Scan the material below for "circle", then return each line that contains it.

[Start of section]

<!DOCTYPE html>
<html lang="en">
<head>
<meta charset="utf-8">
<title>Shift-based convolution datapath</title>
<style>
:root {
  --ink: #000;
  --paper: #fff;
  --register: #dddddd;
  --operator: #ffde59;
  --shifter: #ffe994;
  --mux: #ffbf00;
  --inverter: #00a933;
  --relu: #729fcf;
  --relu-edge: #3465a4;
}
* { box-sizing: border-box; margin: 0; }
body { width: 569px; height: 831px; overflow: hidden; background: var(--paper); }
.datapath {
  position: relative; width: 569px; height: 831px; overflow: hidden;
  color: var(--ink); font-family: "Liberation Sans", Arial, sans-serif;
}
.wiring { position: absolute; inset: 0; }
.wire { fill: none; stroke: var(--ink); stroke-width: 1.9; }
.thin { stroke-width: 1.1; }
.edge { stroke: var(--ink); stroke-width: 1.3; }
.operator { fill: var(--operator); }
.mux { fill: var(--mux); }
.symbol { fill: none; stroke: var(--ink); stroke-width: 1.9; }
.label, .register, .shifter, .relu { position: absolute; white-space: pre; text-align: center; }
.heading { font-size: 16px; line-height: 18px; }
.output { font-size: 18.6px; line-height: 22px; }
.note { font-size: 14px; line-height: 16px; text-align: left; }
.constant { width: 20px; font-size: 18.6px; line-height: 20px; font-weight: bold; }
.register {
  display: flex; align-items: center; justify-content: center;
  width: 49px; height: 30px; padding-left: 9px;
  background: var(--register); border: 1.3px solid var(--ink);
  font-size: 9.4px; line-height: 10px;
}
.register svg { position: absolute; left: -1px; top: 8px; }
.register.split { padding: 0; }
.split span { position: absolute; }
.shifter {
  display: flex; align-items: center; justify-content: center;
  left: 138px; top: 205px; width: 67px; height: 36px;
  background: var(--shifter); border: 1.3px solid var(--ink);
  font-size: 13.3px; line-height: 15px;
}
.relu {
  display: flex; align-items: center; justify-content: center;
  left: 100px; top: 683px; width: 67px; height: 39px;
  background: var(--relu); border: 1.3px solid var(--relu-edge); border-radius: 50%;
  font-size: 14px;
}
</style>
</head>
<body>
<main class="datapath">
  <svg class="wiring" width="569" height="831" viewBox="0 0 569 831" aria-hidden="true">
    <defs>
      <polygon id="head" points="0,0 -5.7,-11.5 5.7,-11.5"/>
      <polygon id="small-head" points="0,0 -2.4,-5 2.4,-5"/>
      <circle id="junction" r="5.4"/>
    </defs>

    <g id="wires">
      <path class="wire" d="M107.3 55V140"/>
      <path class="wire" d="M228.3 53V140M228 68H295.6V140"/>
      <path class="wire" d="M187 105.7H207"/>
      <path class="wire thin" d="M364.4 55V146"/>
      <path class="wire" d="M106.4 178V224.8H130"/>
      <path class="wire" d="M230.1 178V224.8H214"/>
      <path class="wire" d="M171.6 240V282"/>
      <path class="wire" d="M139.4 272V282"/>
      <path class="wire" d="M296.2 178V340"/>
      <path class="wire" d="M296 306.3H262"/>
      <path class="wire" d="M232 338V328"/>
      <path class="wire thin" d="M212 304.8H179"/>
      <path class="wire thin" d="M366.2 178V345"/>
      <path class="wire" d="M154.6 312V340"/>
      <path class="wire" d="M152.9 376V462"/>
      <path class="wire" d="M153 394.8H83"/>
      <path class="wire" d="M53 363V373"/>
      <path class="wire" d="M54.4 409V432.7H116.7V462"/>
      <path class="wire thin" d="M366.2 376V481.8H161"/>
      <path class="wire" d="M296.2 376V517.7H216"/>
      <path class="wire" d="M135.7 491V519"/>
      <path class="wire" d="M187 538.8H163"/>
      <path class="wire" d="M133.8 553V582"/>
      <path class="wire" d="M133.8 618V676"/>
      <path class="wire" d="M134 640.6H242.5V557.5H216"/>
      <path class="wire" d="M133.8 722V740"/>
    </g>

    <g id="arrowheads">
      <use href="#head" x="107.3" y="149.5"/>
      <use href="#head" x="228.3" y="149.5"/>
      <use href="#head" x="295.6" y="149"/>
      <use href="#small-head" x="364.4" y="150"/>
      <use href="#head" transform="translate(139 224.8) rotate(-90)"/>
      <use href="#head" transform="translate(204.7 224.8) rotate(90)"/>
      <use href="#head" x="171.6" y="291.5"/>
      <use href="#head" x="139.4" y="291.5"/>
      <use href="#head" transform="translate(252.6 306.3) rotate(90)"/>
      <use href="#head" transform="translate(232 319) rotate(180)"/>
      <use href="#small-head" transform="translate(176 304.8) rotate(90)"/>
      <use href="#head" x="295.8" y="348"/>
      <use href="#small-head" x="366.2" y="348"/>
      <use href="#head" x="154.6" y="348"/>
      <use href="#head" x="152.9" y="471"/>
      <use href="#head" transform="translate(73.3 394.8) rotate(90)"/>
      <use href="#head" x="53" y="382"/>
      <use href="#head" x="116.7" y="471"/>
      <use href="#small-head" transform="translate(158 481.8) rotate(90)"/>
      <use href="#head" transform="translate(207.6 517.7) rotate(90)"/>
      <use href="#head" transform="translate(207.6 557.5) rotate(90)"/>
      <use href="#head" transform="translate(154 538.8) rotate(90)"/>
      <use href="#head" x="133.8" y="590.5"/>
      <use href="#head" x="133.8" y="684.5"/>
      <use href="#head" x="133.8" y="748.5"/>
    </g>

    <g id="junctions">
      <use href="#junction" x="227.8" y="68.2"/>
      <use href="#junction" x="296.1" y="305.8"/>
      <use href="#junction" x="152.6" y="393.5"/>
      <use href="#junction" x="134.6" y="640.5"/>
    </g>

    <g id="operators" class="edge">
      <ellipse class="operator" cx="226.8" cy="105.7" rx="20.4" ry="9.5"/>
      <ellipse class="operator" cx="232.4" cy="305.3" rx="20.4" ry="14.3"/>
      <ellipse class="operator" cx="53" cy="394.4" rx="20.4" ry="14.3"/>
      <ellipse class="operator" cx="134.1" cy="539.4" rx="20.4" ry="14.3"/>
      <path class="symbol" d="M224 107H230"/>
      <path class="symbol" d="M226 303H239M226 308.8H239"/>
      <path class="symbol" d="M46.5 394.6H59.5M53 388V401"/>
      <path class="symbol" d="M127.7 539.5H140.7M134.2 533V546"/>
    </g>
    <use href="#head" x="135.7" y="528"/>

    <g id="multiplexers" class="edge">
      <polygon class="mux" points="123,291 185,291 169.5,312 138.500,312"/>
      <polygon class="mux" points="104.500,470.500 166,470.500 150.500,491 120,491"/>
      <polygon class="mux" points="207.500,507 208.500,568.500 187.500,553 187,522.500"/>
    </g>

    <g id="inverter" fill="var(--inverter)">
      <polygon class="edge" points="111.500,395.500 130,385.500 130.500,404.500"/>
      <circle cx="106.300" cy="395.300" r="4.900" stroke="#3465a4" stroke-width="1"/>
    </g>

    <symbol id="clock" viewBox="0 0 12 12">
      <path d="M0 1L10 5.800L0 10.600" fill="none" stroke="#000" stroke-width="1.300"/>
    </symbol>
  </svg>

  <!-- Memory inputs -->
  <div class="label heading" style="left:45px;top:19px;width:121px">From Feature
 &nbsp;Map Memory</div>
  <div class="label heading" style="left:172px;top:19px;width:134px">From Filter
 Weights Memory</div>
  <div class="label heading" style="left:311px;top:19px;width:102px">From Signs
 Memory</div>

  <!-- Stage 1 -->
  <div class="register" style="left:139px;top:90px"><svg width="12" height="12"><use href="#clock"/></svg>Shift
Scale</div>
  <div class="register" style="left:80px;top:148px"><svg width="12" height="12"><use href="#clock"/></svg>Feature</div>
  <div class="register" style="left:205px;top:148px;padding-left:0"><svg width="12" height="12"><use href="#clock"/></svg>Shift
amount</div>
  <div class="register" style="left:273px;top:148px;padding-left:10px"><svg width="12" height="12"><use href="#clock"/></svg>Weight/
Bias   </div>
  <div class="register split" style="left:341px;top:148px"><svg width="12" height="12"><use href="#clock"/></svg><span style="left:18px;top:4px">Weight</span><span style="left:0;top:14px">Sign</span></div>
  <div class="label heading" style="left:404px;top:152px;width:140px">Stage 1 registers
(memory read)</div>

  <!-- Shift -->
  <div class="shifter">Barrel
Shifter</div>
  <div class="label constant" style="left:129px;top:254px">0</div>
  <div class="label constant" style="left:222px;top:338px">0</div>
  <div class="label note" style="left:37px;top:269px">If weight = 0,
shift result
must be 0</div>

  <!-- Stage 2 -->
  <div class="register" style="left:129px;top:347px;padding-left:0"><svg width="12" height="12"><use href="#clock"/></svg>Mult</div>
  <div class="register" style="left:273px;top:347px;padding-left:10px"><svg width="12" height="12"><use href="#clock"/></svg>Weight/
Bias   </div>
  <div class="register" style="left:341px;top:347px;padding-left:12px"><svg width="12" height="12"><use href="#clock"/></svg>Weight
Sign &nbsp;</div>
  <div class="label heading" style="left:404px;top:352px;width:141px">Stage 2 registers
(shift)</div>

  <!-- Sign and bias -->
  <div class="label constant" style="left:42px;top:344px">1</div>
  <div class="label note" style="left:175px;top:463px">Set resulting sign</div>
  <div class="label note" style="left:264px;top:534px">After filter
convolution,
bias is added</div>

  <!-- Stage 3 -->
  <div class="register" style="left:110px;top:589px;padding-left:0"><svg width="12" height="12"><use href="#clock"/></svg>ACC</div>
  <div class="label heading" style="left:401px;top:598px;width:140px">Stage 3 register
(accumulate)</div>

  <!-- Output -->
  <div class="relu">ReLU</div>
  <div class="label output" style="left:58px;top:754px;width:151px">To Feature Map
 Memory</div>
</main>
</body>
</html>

[End of section]

ANSWER TO THE PROBLEM:
      <circle id="junction" r="5.4"/>
      <circle cx="106.300" cy="395.300" r="4.900" stroke="#3465a4" stroke-width="1"/>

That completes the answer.